- Exercise directions -
The expected output is a copy of every line in the records with the string "paper".

::: Supplied data :::

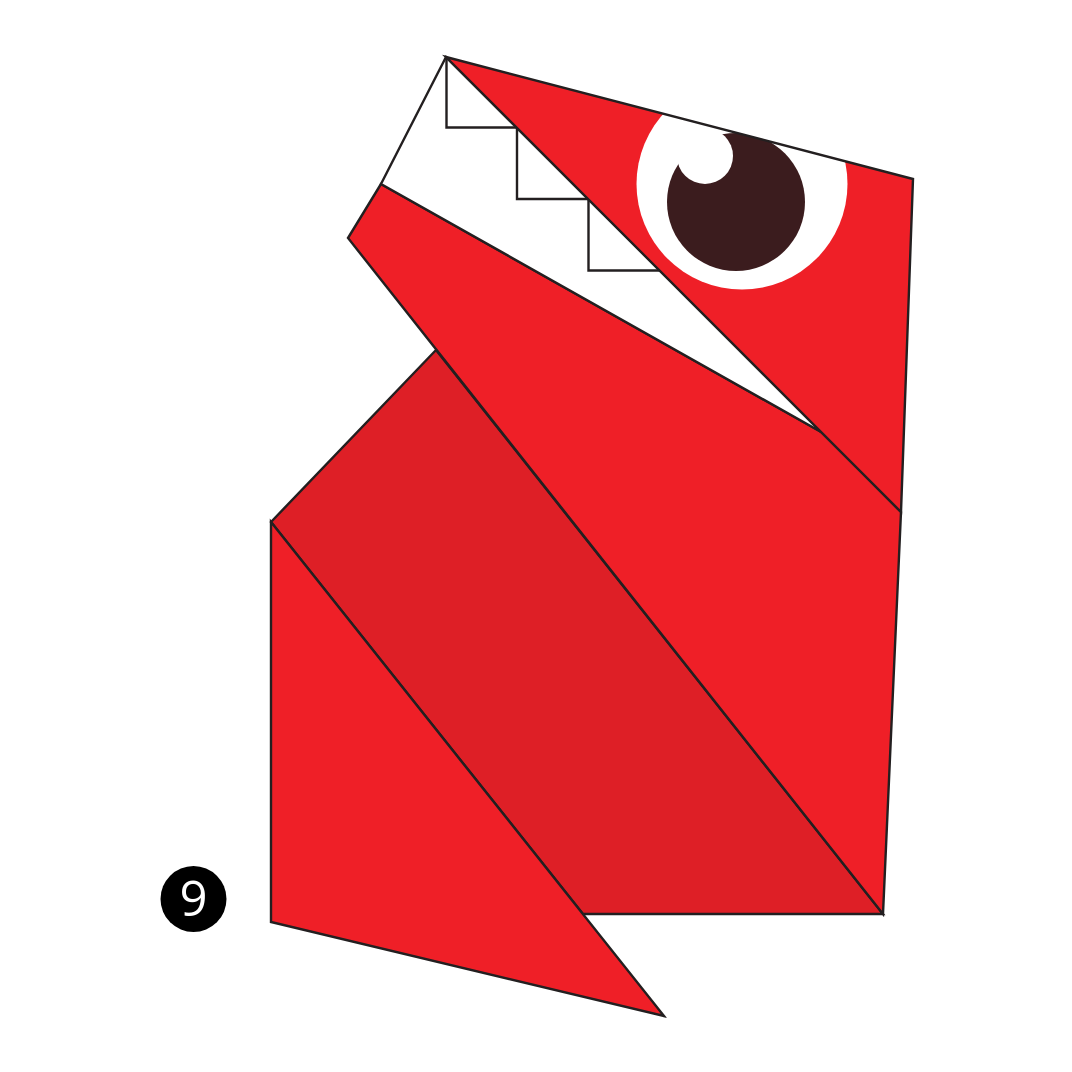
<!DOCTYPE html>
<html lang="en">
<head>
<meta charset="utf-8">
<title>Origami dinosaur, step 9</title>
<style>
:root {
  --paper: #ffffff;
  --red: #ef1f27;
  --red-shade: #de1f26;
  --line: #231f20;
  --pupil: #3b1c1e;
  --badge: #000000;
}
html, body { margin: 0; background: var(--paper); overflow: hidden; }
.step { display: block; width: 1072px; height: 1072px; }
.fold { stroke: var(--line); stroke-width: 2.4; stroke-linejoin: miter; }
.front { fill: var(--red); }
.back { fill: var(--red-shade); }
.white { fill: var(--paper); }
.tooth { fill: none; }
.pupil { fill: var(--pupil); }
.badge { fill: var(--badge); }
.number { fill: var(--paper); font: 400 49px "Open Sans", "Noto Sans", sans-serif; text-anchor: middle; }
</style>
</head>
<body>
<svg class="step" viewBox="0 0 1072 1072" role="img" aria-label="Step 9: folded red dinosaur with teeth and an eye">
  <defs>
    <clipPath id="head-shape">
      <polygon points="446,57 913,179 901,512"/>
    </clipPath>
  </defs>

  <g id="body">
    <polygon class="fold back" points="436,350 271,522 583,914 883,914"/>
    <polygon class="fold front" points="271,522 271,922 664,1016"/>
  </g>

  <g id="jaw">
    <polygon class="fold front" points="381,184 348,238 883,914 901,512 823,433"/>
    <polygon class="fold white" points="446,57 381,184 823,433"/>
  </g>

  <g id="teeth">
    <polyline class="fold tooth" points="446.5,57 446.5,127.5 517,127.5"/>
    <polyline class="fold tooth" points="517,127.5 517,199 588.5,199"/>
    <polyline class="fold tooth" points="588.5,199 588.5,270.5 660,270.5"/>
  </g>

  <g id="head">
    <polygon class="front" points="446,57 913,179 901,512"/>
    <g id="eye" clip-path="url(#head-shape)">
      <circle class="white" cx="742" cy="184" r="105.5"/>
      <circle class="pupil" cx="736" cy="202" r="69"/>
      <circle class="white" cx="705" cy="156" r="28"/>
    </g>
    <polygon class="fold" fill="none" points="446,57 913,179 901,512"/>
  </g>

  <g id="step-number">
    <circle class="badge" cx="193.5" cy="899" r="33"/>
    <text class="number" x="193.5" y="916">9</text>
  </g>
</svg>
</body>
</html>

:::

- Result of the task -
  --paper: #ffffff;
html, body { margin: 0; background: var(--paper); overflow: hidden; }
.white { fill: var(--paper); }
.number { fill: var(--paper); font: 400 49px "Open Sans", "Noto Sans", sans-serif; text-anchor: middle; }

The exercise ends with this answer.